(What you are asked to do)
When you reproduce the data, keep every word exactly as it stands and leave the pictures out.

(Given data)
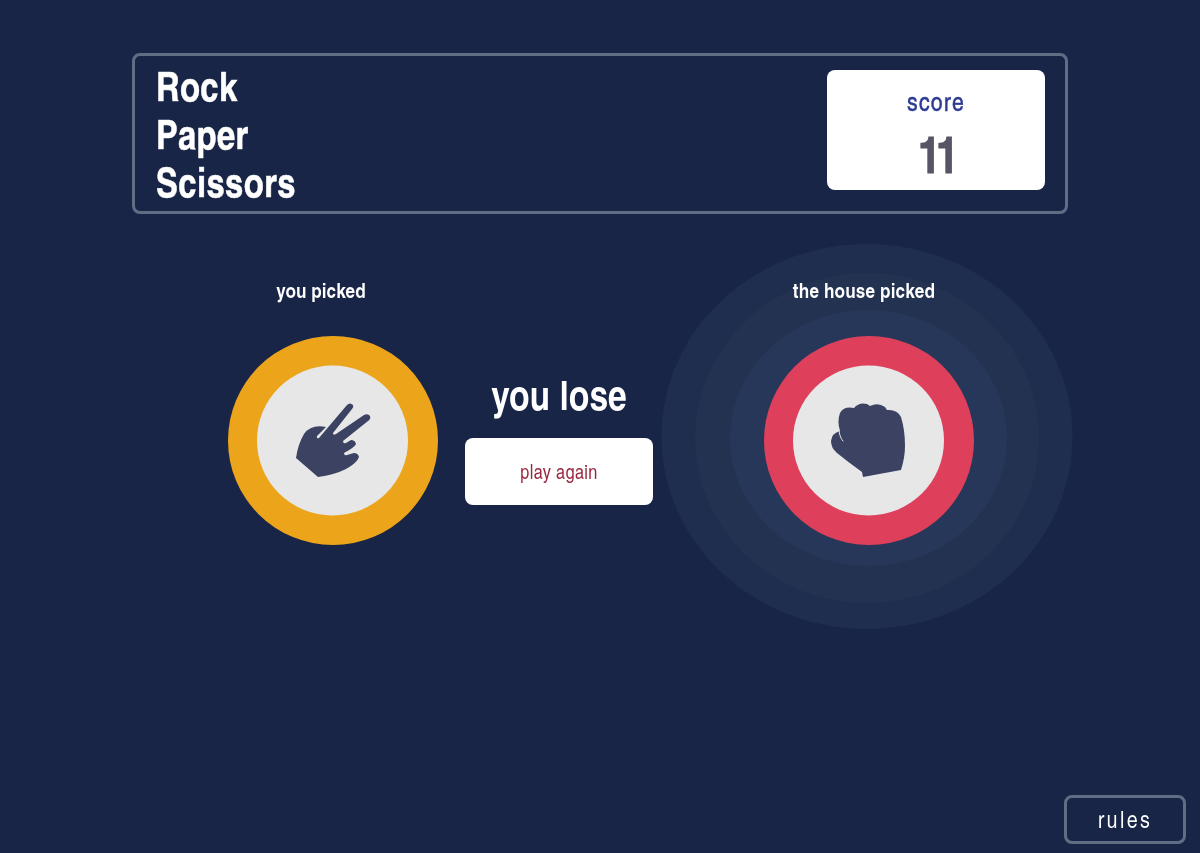
<!DOCTYPE html>
<html lang="en">
<head>
<meta charset="utf-8">
<title>Rock Paper Scissors</title>
<style>
:root {
  --night: #192546;
  --outline: #606e85;
  --ripple-outer: #1f2e4e;
  --ripple-middle: #233250;
  --ripple-inner: #273759;
  --scissors-ring: #eca51b;
  --rock-ring: #de405c;
  --disc: #e7e7e7;
  --hand: #3b4262;
  --score-label: #2b3a92;
  --score-value: #575466;
  --again: #98283f;
  --white: #fff;
}
* { box-sizing: border-box; margin: 0; padding: 0; }
html, body { width: 1200px; height: 853px; overflow: hidden; }
body {
  display: flex;
  flex-direction: column;
  background: var(--night);
  color: var(--white);
  font-family: "TeX Gyre Heros Cn", "Roboto", sans-serif;
}
a { color: inherit; text-decoration: none; }

/* Each line of text sits on a baseline measured from the top of its box */
.line { display: block; line-height: 0; white-space: nowrap; }
.line::before { content: ""; display: inline-block; height: var(--baseline); }

.scoreboard {
  flex: none;
  display: flex;
  justify-content: space-between;
  width: 936px;
  height: 161px;
  margin: 53px 0 0 132px;
  padding: 9px 20px 0 21px;
  border: 3px solid var(--outline);
  border-radius: 8px;
}
.title { font-size: 40px; font-weight: 700; letter-spacing: .4px; -webkit-text-stroke: .5px; }
.title .line { --baseline: 36px; height: 48px; }

.score {
  width: 218px;
  height: 120px;
  margin-top: 5px;
  background: var(--white);
  border-radius: 8px;
  text-align: center;
}
.score-label {
  --baseline: 41px;
  color: var(--score-label);
  font-size: 26px;
  letter-spacing: 1.2px;
  -webkit-text-stroke: .4px;
}
.score-value {
  --baseline: 62px;
  color: var(--score-value);
  font-size: 50px;
  font-weight: 700;
  letter-spacing: -4.8px;
  -webkit-text-stroke: .8px;
}

.round {
  display: grid;
  grid-template-columns: 210px 188px 210px;
  column-gap: 27px;
  margin: 66px 0 0 228px;
}
.pick { position: relative; text-align: center; }
.pick.house { left: 84px; }
.pick-label { --baseline: 18px; position: relative; font-size: 21px; font-weight: 700; }
.you .pick-label { left: -12px; }
.house .pick-label { left: -5px; letter-spacing: .1px; }
.token { position: relative; display: block; width: 210px; height: 209px; margin-top: 38px; }
.ripples { position: absolute; left: -103px; top: -37px; width: 412px; height: 387px; }

.outcome { text-align: center; }
.verdict { --baseline: 130px; font-size: 41px; font-weight: 700; }
.play-again {
  --baseline: 41px;
  height: 67px;
  margin-top: 28px;
  background: var(--white);
  border-radius: 8px;
  color: var(--again);
  font-size: 20px;
  letter-spacing: .3px;
}
.rules {
  --baseline: 30px;
  align-self: flex-end;
  width: 122px;
  height: 49px;
  margin: auto 14px 9px 0;
  border: 3px solid var(--outline);
  border-radius: 8px;
  font-size: 24px;
  letter-spacing: 2.4px;
  text-align: center;
}
</style>
</head>
<body>
<header class="scoreboard">
  <h1 class="title">
    <span class="line">Rock</span>
    <span class="line">Paper</span>
    <span class="line">Scissors</span>
  </h1>
  <div class="score">
    <p class="line score-label">score</p>
    <p class="line score-value">11</p>
  </div>
</header>

<main class="round">
  <section class="pick you">
    <h2 class="line pick-label">you picked</h2>
    <svg class="token" viewBox="228 336 210 209" role="img" aria-label="Scissors">
      <ellipse cx="333" cy="440.5" rx="105" ry="104.5" fill="var(--scissors-ring)"/>
      <ellipse cx="332.5" cy="440.5" rx="75.5" ry="75" fill="var(--disc)"/>
      <path fill="var(--hand)" d="M296 458Q298 444 304 434Q311 424 326 427L317 436Q316 439 319 438L347 405Q350 402 353 405Q354 407 352 409L333 433Q333 436 336 434L364 415Q368 413 370 416Q371 419 368 421L343 441Q343 444 346 443L351 440Q355 440 356 444Q355 447 344 453Q344 456 347 455L354 453Q358 453 359 457Q357 463 346 469Q334 475 318 477Z"/>
    </svg>
  </section>

  <section class="outcome">
    <p class="line verdict">you lose</p>
    <a class="line play-again" href="#">play again</a>
  </section>

  <section class="pick house">
    <svg class="ripples" viewBox="661 243 412 387" aria-hidden="true">
      <ellipse cx="867" cy="436.5" rx="205.5" ry="192.5" fill="var(--ripple-outer)"/>
      <ellipse cx="867" cy="438" rx="172" ry="165" fill="var(--ripple-middle)"/>
      <ellipse cx="868.5" cy="438" rx="138.5" ry="128" fill="var(--ripple-inner)"/>
    </svg>
    <h2 class="line pick-label">the house picked</h2>
    <svg class="token" viewBox="764 336 210 209" role="img" aria-label="Rock">
      <ellipse cx="869" cy="440.5" rx="105" ry="104.5" fill="var(--rock-ring)"/>
      <ellipse cx="868.5" cy="440.5" rx="75.5" ry="75" fill="var(--disc)"/>
      <path fill="var(--hand)" d="M863 477L862 472Q848 462 837 453Q831 448 831 441Q832 433 840 431Q837 421 840 413Q844 406 854 408Q859 402 867 404L870 406Q878 402 885 407L887 410Q897 409 901 417Q905 430 905 446Q905 457 901 470Z"/>
      <path fill="none" stroke="var(--disc)" stroke-width="1" stroke-linecap="round" d="M839 431Q840 438 843 441"/>
    </svg>
  </section>
</main>

<a class="line rules" href="#">rules</a>
</body>
</html>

(Exercise output)
<!DOCTYPE html>
<html lang="en">
<head>
<meta charset="utf-8">
<title>Rock Paper Scissors</title>
<style>
:root {
  --night: #192546;
  --outline: #606e85;
  --ripple-outer: #1f2e4e;
  --ripple-middle: #233250;
  --ripple-inner: #273759;
  --scissors-ring: #eca51b;
  --rock-ring: #de405c;
  --disc: #e7e7e7;
  --hand: #3b4262;
  --score-label: #2b3a92;
  --score-value: #575466;
  --again: #98283f;
  --white: #fff;
}
* { box-sizing: border-box; margin: 0; padding: 0; }
html, body { width: 1200px; height: 853px; overflow: hidden; }
body {
  display: flex;
  flex-direction: column;
  background: var(--night);
  color: var(--white);
  font-family: "TeX Gyre Heros Cn", "Roboto", sans-serif;
}
a { color: inherit; text-decoration: none; }

/* Each line of text sits on a baseline measured from the top of its box */
.line { display: block; line-height: 0; white-space: nowrap; }
.line::before { content: ""; display: inline-block; height: var(--baseline); }

.scoreboard {
  flex: none;
  display: flex;
  justify-content: space-between;
  width: 936px;
  height: 161px;
  margin: 53px 0 0 132px;
  padding: 9px 20px 0 21px;
  border: 3px solid var(--outline);
  border-radius: 8px;
}
.title { font-size: 40px; font-weight: 700; letter-spacing: .4px; -webkit-text-stroke: .5px; }
.title .line { --baseline: 36px; height: 48px; }

.score {
  width: 218px;
  height: 120px;
  margin-top: 5px;
  background: var(--white);
  border-radius: 8px;
  text-align: center;
}
.score-label {
  --baseline: 41px;
  color: var(--score-label);
  font-size: 26px;
  letter-spacing: 1.2px;
  -webkit-text-stroke: .4px;
}
.score-value {
  --baseline: 62px;
  color: var(--score-value);
  font-size: 50px;
  font-weight: 700;
  letter-spacing: -4.8px;
  -webkit-text-stroke: .8px;
}

.round {
  display: grid;
  grid-template-columns: 210px 188px 210px;
  column-gap: 27px;
  margin: 66px 0 0 228px;
}
.pick { position: relative; text-align: center; }
.pick.house { left: 84px; }
.pick-label { --baseline: 18px; position: relative; font-size: 21px; font-weight: 700; }
.you .pick-label { left: -12px; }
.house .pick-label { left: -5px; letter-spacing: .1px; }
.token { position: relative; display: block; width: 210px; height: 209px; margin-top: 38px; }
.ripples { position: absolute; left: -103px; top: -37px; width: 412px; height: 387px; }

.outcome { text-align: center; }
.verdict { --baseline: 130px; font-size: 41px; font-weight: 700; }
.play-again {
  --baseline: 41px;
  height: 67px;
  margin-top: 28px;
  background: var(--white);
  border-radius: 8px;
  color: var(--again);
  font-size: 20px;
  letter-spacing: .3px;
}
.rules {
  --baseline: 30px;
  align-self: flex-end;
  width: 122px;
  height: 49px;
  margin: auto 14px 9px 0;
  border: 3px solid var(--outline);
  border-radius: 8px;
  font-size: 24px;
  letter-spacing: 2.4px;
  text-align: center;
}
</style>
</head>
<body>
<header class="scoreboard">
  <h1 class="title">
    <span class="line">Rock</span>
    <span class="line">Paper</span>
    <span class="line">Scissors</span>
  </h1>
  <div class="score">
    <p class="line score-label">score</p>
    <p class="line score-value">11</p>
  </div>
</header>

<main class="round">
  <section class="pick you">
    <h2 class="line pick-label">you picked</h2>
    <svg class="token" viewBox="228 336 210 209" role="img" aria-label="Scissors">
      <ellipse cx="333" cy="440.5" rx="105" ry="104.5" fill="var(--scissors-ring)"/>
      <ellipse cx="332.5" cy="440.5" rx="75.5" ry="75" fill="var(--disc)"/>
      <path fill="var(--hand)" d="M296 458Q298 444 304 434Q311 424 326 427L317 436Q316 439 319 438L347 405Q350 402 353 405Q354 407 352 409L333 433Q333 436 336 434L364 415Q368 413 370 416Q371 419 368 421L343 441Q343 444 346 443L351 440Q355 440 356 444Q355 447 344 453Q344 456 347 455L354 453Q358 453 359 457Q357 463 346 469Q334 475 318 477Z"/>
    </svg>
  </section>

  <section class="outcome">
    <p class="line verdict">you lose</p>
    <a class="line play-again" href="#">play again</a>
  </section>

  <section class="pick house">
    <svg class="ripples" viewBox="661 243 412 387" aria-hidden="true">
      <ellipse cx="867" cy="436.5" rx="205.5" ry="192.5" fill="var(--ripple-outer)"/>
      <ellipse cx="867" cy="438" rx="172" ry="165" fill="var(--ripple-middle)"/>
      <ellipse cx="868.5" cy="438" rx="138.5" ry="128" fill="var(--ripple-inner)"/>
    </svg>
    <h2 class="line pick-label">the house picked</h2>
    <svg class="token" viewBox="764 336 210 209" role="img" aria-label="Rock">
      <ellipse cx="869" cy="440.5" rx="105" ry="104.5" fill="var(--rock-ring)"/>
      <ellipse cx="868.5" cy="440.5" rx="75.5" ry="75" fill="var(--disc)"/>
      <path fill="var(--hand)" d="M863 477L862 472Q848 462 837 453Q831 448 831 441Q832 433 840 431Q837 421 840 413Q844 406 854 408Q859 402 867 404L870 406Q878 402 885 407L887 410Q897 409 901 417Q905 430 905 446Q905 457 901 470Z"/>
      <path fill="none" stroke="var(--disc)" stroke-width="1" stroke-linecap="round" d="M839 431Q840 438 843 441"/>
    </svg>
  </section>
</main>

<a class="line rules" href="#">rules</a>
</body>
</html>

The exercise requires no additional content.